01206 543302 
 
 
Melon is a great breakfast food even during the winter months. With so many varieties to choose from you can ring the changes and benefit from a wide range of different nutrients. 
It's winter and there's 4 inches of snow outside and I'm talking about having melon for breakfast. What's going on? 
 
Good question really. Let me explain. I see a lot of people who enjoy a bowl of porridge for breakfast on a cold winter's day. There is often a problem with this when they add an 'acid' fruit to it, like blueberries for example, and the result is bloating and wind. They get disillusioned. This eating healthy lark doesn't always produce the expected results. If they'd have added a banana or some dates (both starch fruits) instead, then the combination would more likely have worked without any digestive distress. I'm a very big fan of 'food combining' (a way of eating which includes all the food groups but does not mix starches and proteins at the same meal and has a few other simple rules regarding eating fruits), I've worked with it since 1991 and had some very good results when introducing it to patients. Helping them get to grips with combining fruits with other foods is part of the process and can be a bit confusing in the early stages. I'm not going to go into details here as more info on food combining will shortly be available in my Resources section, and this blog is primarily about melons. 
 
In 'food combining' terms melons are a slight anomaly. Due to their high water and natural sugar content they don't combine well with any other foods which means they are best eaten as a fruit meal in their own right. My favourite meal for eating just fruit and nothing else is breakfast, and it is in fact the perfect way to start the day. Breaking an overnight fast with fruit alone hydrates, cleanses and detoxifies the body. You may think that you will end up being hungry but before you dismiss the idea give it a try. If you do feel hungry then you can eat more fruit but I personally find that this isn't necessary. I always feel pleasantly full and energetic especially on the days when melon (in a regular-sized cereal bowl) is my fruit of choice, even in the winter. 
 
Melon is the perfect fruit breakfast because there are so many different varieties to choose from. Although they are all similar in their calorie and carbohydrate content, the vitamin and mineral contents vary between each type. Watermelon for example is lower in vitamins and minerals than most other melons, but contains health boosting antioxidants such as lycopene that provide its red colour and are beneficial to the immune system.  
 
Honeydew melon provides a good hit of vitamin C as does Cantaloupe which is also high in vitamin A, an important nutrient for good vision and enhanced immunity. My favourite at the moment though is Piel de Sapo, the Winter-Weather Melon. It's has a delicious honeydew/pear flavour and is a very good keeper. Cut melon should be refrigerated and I chop mine up and store it in a covered dish so I have breakfast ready and on hand for several days running. 
 
A fresh melon is a wondrous thing. 
 
However, like many other fruits these days, melon can be bought sliced and ready-prepared in plastic packaging which is not only environmentally unfriendly but also allows for chemicals (that do not have to be disclosed on the label because they are deemed as processing aids) to be added. Dipping cut fruit in a solution of citric acid and other unnamed ingredients adds around 21 days to the shelf life, and in the case of melons stops them oozing out their liquid and turning to mush. Any pre-prepared 'fresh' fruits and fruit salads sold in plastic will be processed in this way and these types of foods are becoming more and more common. Coffee shops and fast food chains as well as supermarkets now offer a whole host of dishes that contain pre-prepared fruits, and hotel and restaurant buffets serve them because they are cheap to buy in bulk and result in less wastage. The problem for the consumer is that beneficial nutrients are lost and the long term impact on our health is as yet unknown.  

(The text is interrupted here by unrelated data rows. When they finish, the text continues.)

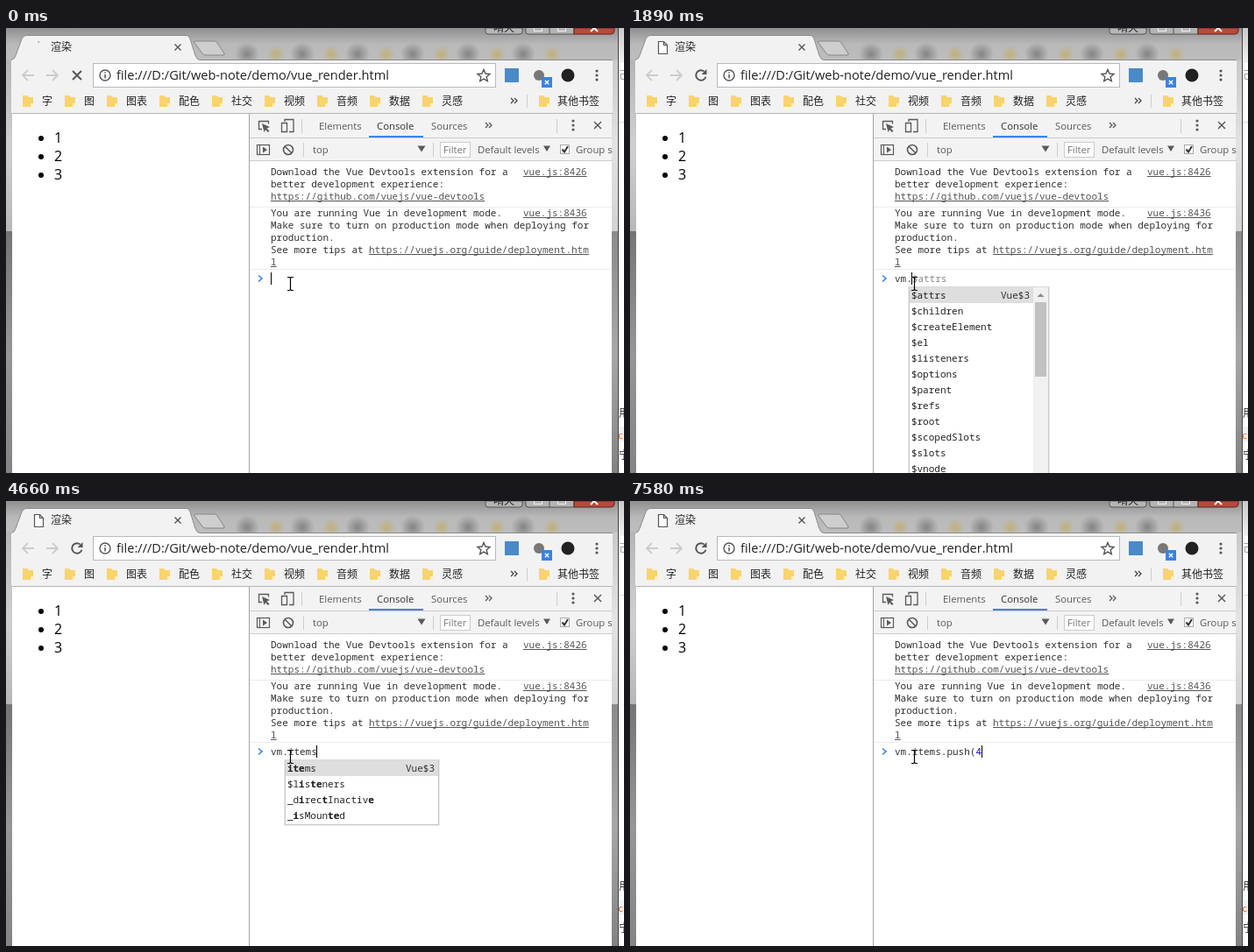
An HTML page with a canvas for the animation above (8000 ms loop, 705 px wide and 508 px high).

```html
<!DOCTYPE html>
<html lang="zh">
<head>
<meta charset="utf-8">
<title>Console demo</title>
<style>
html, body { margin: 0; width: 100%; height: 100%; overflow: hidden; background: #fff; }
canvas { display: block; }
</style>
</head>
<body>
<canvas id="stage" width="705" height="508"></canvas>
<script>
const stage = document.getElementById('stage');
const g = stage.getContext('2d', { alpha: false, willReadFrequently: true });
const LOOP = 8000, CHAR = 6.6, PROMPT_X = 302;
const UI = '11.3px "Open Sans", sans-serif';
const CJK = '12px "Noto Sans CJK SC", "Noto Sans CJK", sans-serif';
const MONO = '11px "Noto Sans Mono", monospace';
const BOLD = 'bold ' + MONO;

function rect(x, y, w, h, color) {
  g.fillStyle = color;
  g.fillRect(x, y, w, h);
}
function frame(x, y, w, h, color, lineWidth = 1) {
  g.strokeStyle = color;
  g.lineWidth = lineWidth;
  g.strokeRect(x, y, w, h);
}
function text(s, x, y, color, font, align = 'left') {
  g.font = font;
  g.textAlign = align;
  g.fillStyle = color;
  g.fillText(s, x, y);
}
function shape(d, fill, stroke, lineWidth = 1) {
  const p = new Path2D(d);
  if (fill) { g.fillStyle = fill; g.fill(p); }
  if (stroke) { g.strokeStyle = stroke; g.lineWidth = lineWidth; g.stroke(p); }
}
function arc(x, y, r, from, to, color, lineWidth) {
  g.beginPath();
  g.arc(x, y, r, from, to);
  g.strokeStyle = color;
  g.lineWidth = lineWidth;
  g.stroke();
}
function disc(x, y, r, color) {
  g.beginPath();
  g.arc(x, y, r, 0, 7);
  g.fillStyle = color;
  g.fill();
}
function cross(x, y, r, color, lineWidth) {
  shape(`M${x - r} ${y - r}l${2 * r} ${2 * r}m0 ${-2 * r}l${-2 * r} ${2 * r}`, null, color, lineWidth);
}
function dots(x, y, step, color) {
  for (const i of [-1, 0, 1]) disc(x, y + i * step, 1.6, color);
}
function gradient(x, y, w, h, ...stops) {
  const fill = g.createLinearGradient(0, y, 0, y + h);
  stops.forEach((c, i) => fill.addColorStop(i / (stops.length - 1), c));
  rect(x, y, w, h, fill);
}
function smudge(x, y, r, color) {
  const fill = g.createRadialGradient(x, y, 0, x, y, r);
  fill.addColorStop(0, color);
  fill.addColorStop(1, color + '00');
  rect(x - r, y - r, 2 * r, Math.min(2 * r, 36 - y + r), fill);
}
function chevrons(x, y, color) {
  shape(`M${x} ${y - 3}l3 3l-3 3m4 -6l3 3l-3 3`, null, color, 1.3);
}
function folder(x) {
  shape(`M${x - 6} 77h5l2 2h5v11h-12z`, '#f9d36b');
  rect(x + 3, 86, 3, 4, '#fff0b8');
}

function drawWindow() {
  rect(0, 0, 705, 508, '#fff');
  gradient(698, 0, 7, 40, '#c9c9c9', '#f2f2f2');
  rect(699, 107, 6, 1, '#ddd');
  rect(699, 455, 6, 17, '#f3f3f3');
  text('己', 699, 58, '#999', CJK);
  text('用', 699, 444, '#333', CJK);
  text('c', 698, 469, '#e8702a', MONO);
  text('宁', 699, 492, '#333', CJK);

  gradient(0, 0, 698, 37, '#8f8f8f', '#b9b9b9', '#bdbdbd');
  for (let x = 275; x < 640; x += 63) {
    smudge(x, 30, 14, '#848484');
    smudge(x + 33, 30, 10, '#c0b078');
  }
  gradient(0, 36, 7, 196, '#b5b5b5', '#cfcfcf', '#b7b7b7');
  gradient(691, 36, 8, 196, '#c9c9c9', '#e3e3e3', '#d2d2d2');
  gradient(0, 232, 7, 276, '#747474', '#969696', '#848484');
  gradient(691, 232, 8, 276, '#8b8b8b', '#a7a7a7', '#828282');
  rect(698, 0, 1, 508, '#444');

  shape('M547 0v4q0 3 3 3h36q3 0 3-3v-4z', '#b6b6b6', '#555');
  text('晴天', 556, 4, '#222', CJK);
  shape('M593 0v4q0 3 3 3h52v-7M620 0v7', '#b4b4b4', '#555');
  shape('M648 0v7h42q4 0 4-4v-3z', '#b84a3c', '#5b2420');
  frame(602.5, -2.5, 9, 6, '#eee');
  frame(629.5, -2.5, 9, 6, '#eee');
  cross(671, 0, 4, '#fff', 2);

  shape('M216 15h21q3 0 4 2l8 12q1 2-2 2h-19q-3 0-4-2l-9-12q-1-2 1-2z', '#cecece', '#858585');
  rect(6, 36, 686, 61, '#f2f2f2');
  const tab = 'M6 36.5q4-1 5-5l7-19q2-4 5-4h183q3 0 4 4l6 19q2 5 5 5';
  shape(tab, '#f2f2f2');
  shape(tab + 'H692', null, '#8b8b8b');
  text('渲染', 51, 26, '#222', CJK);
  cross(196, 22, 3.5, '#555', 1.4);
}

function drawToolbar() {
  shape('M32 54H19m6-6l-6 6l6 6M46 54h13m-6-6l6 6l-6 6', null, '#ccc', 1.8);
  rect(100, 41, 458, 26, '#fff');
  frame(99.5, 40.5, 459, 27, '#b9b9b9');
  arc(113, 54, 6, 0, 7, '#555', 1.4);
  rect(112.3, 53, 1.5, 4.5, '#555');
  rect(112.3, 50.3, 1.5, 1.5, '#555');
  text('file:///D:/Git/web-note/demo/vue_render.html', 126, 59, '#222', '14.55px "Open Sans", sans-serif');
  shape('M545 47.5l2 4.5 5 .5-3.8 3.3 1.1 4.8-4.3-2.5-4.3 2.5 1.1-4.8-3.8-3.3 5-.5z', null, '#555', 1.4);
  rect(569, 46, 16, 16, '#4a8ac8');
  disc(608, 54, 6, '#777');
  rect(611, 56, 12, 12, '#3b82e0');
  cross(617, 62, 2.2, '#fff', 1.3);
  disc(641, 54, 7.5, '#222');
  dots(674, 54, 5, '#555');

  let x = 25;
  for (const label of ['字', '图', '图表', '配色', '社交', '视频', '音频', '数据', '灵感']) {
    folder(x);
    text(label, x + 16, 88, '#222', CJK);
    x += label.length * 12 + 36;
  }
  chevrons(576, 83, '#444');
  rect(594, 76, 1, 15, '#ccc');
  folder(614);
  text('其他书签', 629, 88, '#222', CJK);
  rect(6, 97, 686, 1, '#b6b6b6');
}

function drawPage() {
  rect(7, 98, 270, 410, '#fff');
  for (let i = 0; i < 3; i++) {
    disc(40, 126 + i * 21, 3, '#000');
    text(i + 1, 55, 131 + i * 21, '#000', '16px "Open Sans", sans-serif');
  }
}

function link(s, x, y) {
  text(s, x, y, '#545454', MONO);
  rect(x, y + 1, s.length * CHAR, 1, '#545454');
}

function drawDevtools() {
  const ink = '#5a5a5a';
  rect(277, 98, 1, 410, '#a3a3a3');
  rect(278, 98, 413, 410, '#fff');
  rect(278, 98, 413, 54, '#f3f3f3');
  rect(278, 125, 413, 1, '#ccc');
  rect(278, 151, 413, 1, '#ccc');

  shape('M292 115.5h-3.5v-9h11v3', null, ink, 1.3);
  shape('M292 109l9 4-3.5 1.5 3 3-1.5 1.5-3-3-1.5 3z', ink);
  shape('M318 107v-2.5h10v14h-5M314.5 108.5h6v10h-6z', null, ink, 1.3);
  rect(337, 104, 1, 16, '#ccc');
  text('Elements', 357, 116, ink, UI);
  text('Console', 423, 116, '#333', UI);
  text('Sources', 485, 116, ink, UI);
  rect(414, 123, 62, 2, '#3f83ee');
  chevrons(547, 111, ink);
  rect(628, 104, 1, 16, '#ccc');
  dots(647, 111, 5, ink);
  cross(675, 111, 4, ink, 1.5);

  frame(286.5, 133.5, 14, 11, ink, 1.2);
  rect(289, 133, 1, 11, ink);
  shape('M293 135.5l5 3.5-5 3.5z', ink);
  arc(322, 139, 5.5, 0, 7, ink, 1.6);
  shape('M318 135l8 8', null, ink, 1.6);
  rect(339, 131, 1, 16, '#ccc');
  text('top', 350, 143, ink, UI);
  shape('M469.5 134.5h9l-4.5 7z', ink);
  rect(487, 131, 1, 16, '#ccc');
  rect(495, 130, 35, 18, '#fff');
  frame(495.5, 130.5, 34, 17, '#ccc');
  text('Filter', 499, 143, '#777', UI);
  text('Default levels', 538, 143, ink, UI);
  shape('M613 134.5h8l-4 6.5z', ink);
  rect(632, 133, 11, 11, '#fff');
  frame(632.5, 133.5, 10, 10, '#aaa');
  shape('M634.5 138.5l2.5 3 4-6.5', null, '#333', 2);
  text('Group s', 650, 143, ink, UI);

  const say = (s, y) => text(s, PROMPT_X, y, '#303030', MONO);
  say('Download the Vue Devtools extension for a', 168);
  say('better development experience:', 182);
  link('https://github.com/vuejs/vue-devtools', PROMPT_X, 196);
  link('vue.js:8426', 590, 168);
  rect(278, 204, 413, 1, '#ececec');
  say('You are running Vue in development mode.', 215);
  link('vue.js:8436', 590, 215);
  say('Make sure to turn on production mode when deploying for', 229);
  say('production.', 243);
  say('See more tips at', 257);
  link('https://vuejs.org/guide/deployment.htm', 414, 257);
  link('l', PROMPT_X, 271);
  rect(278, 275, 413, 1, '#ececec');
  shape('M288 282.5l4 3.5-4 3.5', null, '#3b82e8', 1.6);
}

// Suggestion lists: start column, right edge, query, detail, rows, scroll thumb end
const list = (column, right, query, detail, rows, thumb) =>
  ({ column, right, query, detail, rows: rows.split(' '), thumb });
const globals = list(0, 602, 'v', 'Window', 'visualViewport vm ValidityState VisualViewport VTTCue Vue AnimationEvent ApplicationCacheErrorEvent AudioProcessingEvent BeforeInstallPromptEvent BeforeUnloadEvent BlobEvent', 338);
const members = list(3, 477, '', 'Vue$3', '$attrs $children $createElement $el $listeners $options $parent $refs $root $scopedSlots $slots $vnode', 398);
const typo = list(3, 493, 'eit', 'Vue$3', '_isBeingDestroyed');
const iMembers = list(3, 600, 'i', 'Vue$3', 'items $children $listeners $options _directInactive _inactive _isBeingDestroyed _isDestroyed _isMounted _isVue _staticTrees _uid', 508);
const iteMembers = list(3, 493, 'ite', 'Vue$3', 'items $listeners _directInactive _isMounted');
const arrayAll = list(9, 516, '', 'Array', 'length __ob__ pop push reverse shift sort splice unshift concat constructor copyWithin', 441);
const arrayP = list(9, 600, 'p', 'Array', 'pop push splice copyWithin map propertyIsEnumerable');
const arrayPu = list(9, 460, 'pu', 'Array', 'push pop splice');

// Time, typed text, greyed completion, suggestion list, caret hidden
const steps = [
  [0, ''], [950, '', '', null, true], [1310, 'v'], [1490, 'vm', '', globals],
  [1790, 'vm.'], [1890, 'vm.', '$attrs', members], [2340, 'vm.', '$attrs', members, true],
  [2800, 'vm.e', '', members], [2980, 'vm.ei'], [3060, 'vm.eit', '', typo],
  [3260, 'vm.e', '', typo], [3340, 'vm.'], [3440, 'vm.i'], [3540, 'vm.it'],
  [3730, 'vm.ite', 'ms', iMembers], [3810, 'vm.ite', 'ms', iteMembers],
  [4280, 'vm.item', 's', iteMembers], [4660, 'vm.items', '', iteMembers],
  [5240, 'vm.items.'], [5410, 'vm.items.', 'length', arrayAll],
  [5510, 'vm.items.p', '', arrayAll], [5600, 'vm.items.p', 'op', arrayP],
  [5700, 'vm.items.pu', '', arrayP], [5790, 'vm.items.pu', 'sh', arrayPu],
  [5970, 'vm.items.pus', 'h', arrayPu], [6050, 'vm.items.push', '', arrayPu],
  [6280, 'vm.items.push('], [6820, 'vm.items.push(', '', null, true],
  [7280, 'vm.items.push('], [7580, 'vm.items.push(4']
];

function drawRow(name, query, x, y) {
  let matched = 0;
  text(name, x, y, '#222', MONO);
  for (let i = 0; i < name.length && matched < query.length; i++) {
    if (name[i].toLowerCase() !== query[matched]) continue;
    matched++;
    text(name[i], x + i * CHAR, y, '#222', BOLD);
  }
}

function drawList({ column, right, query, detail, rows, thumb }) {
  const start = PROMPT_X + column * CHAR, left = Math.floor(start - 2.6);
  const width = right - left, height = rows.length * 18 + 1;
  for (let i = 2; i >= 0; i--) {
    rect(left - i, 296 - i / 2, width + 2 * i, height + 1.5 * i, `rgba(0,0,0,${0.22 - i * 0.07})`);
  }
  rect(left, 296, width, height, '#fff');
  rect(left, 296, width, 18, '#dedede');
  rows.forEach((name, i) => drawRow(name, query, start - 0.9, 309 + i * 18));
  text(detail, right - (thumb ? 21 : 4), 309, '#333', MONO, 'right');
  if (thumb) {
    rect(right - 17, 296, 17, height, '#f1f1f1');
    shape(`M${right - 12.5} 307l4-4 4 4z`, '#8a8a8a');
    rect(right - 15, 313, 13, thumb - 313, '#c1c1c1');
  }
}

function drawPrompt([, typed, ghost = '', popup, hidden]) {
  const code = typed.replace(/\d/, ''), end = PROMPT_X + typed.length * CHAR;
  text(code, PROMPT_X, 290, '#303030', MONO);
  text(typed.slice(code.length), PROMPT_X + code.length * CHAR, 290, '#1c00cf', MONO);
  text(ghost, end, 290, '#888', MONO);
  if (!hidden) rect(Math.floor(end), 279, 1, 14, '#000');
  if (popup) drawList(popup);
  shape('M321 284.5h2.5l1 1 1-1h2.5M324.5 285v14M321 299.5h2.5l1-1 1 1h2.5', null, '#000', 1.2);
}

function drawLoading(phase) {
  if (phase < 9) {
    const head = -Math.PI / 2 - phase * 0.45;
    arc(37.5, 22.5, 6.5, head - 0.15 - phase * 0.12, head + 0.1, '#999', 1.6);
    cross(81, 54, 5, '#555', 1.9);
  } else {
    shape('M32.5 15.5h6l4 4v10h-10zM38.5 15.5v4h4', '#fff', '#555', 1.2);
    arc(81, 54, 5.7, 0.3, 5.4, '#555', 1.9);
    shape('M87.5 47v6h-6z', '#555');
  }
}

drawWindow();
drawToolbar();
drawPage();
drawDevtools();
const scene = document.createElement('canvas');
scene.width = stage.width;
scene.height = stage.height;
scene.getContext('2d', { alpha: false, willReadFrequently: true }).drawImage(stage, 0, 0);

let shown = '';
function render() {
  const t = performance.now() % LOOP;
  const phase = t < 120 ? 0 : Math.min(9, Math.floor((t - 120) / 91.25) + 1);
  const step = steps.filter(s => s[0] <= t).pop();
  const state = phase + ':' + step[0];
  if (state !== shown) {
    shown = state;
    g.drawImage(scene, 0, 0);
    drawLoading(phase);
    drawPrompt(step);
  }
  requestAnimationFrame(render);
}
render();
</script>
</body>
</html>
```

Share this post:

Leave a comment: 

This is the website of homeopath & Bowen practitioner Fiona Wray, RMANM, BTAA. 
On this website I aim to provide well-researched information to enable readers to make informed choices about their health and wellbeing. However, this information should not be taken as a substitute for the advice or guidance of your GP or other medical professionals.  
Designed and created by it'seeze
Our site uses cookies. For more information, see our cookie policy. ACCEPT COOKIES MANAGE SETTINGS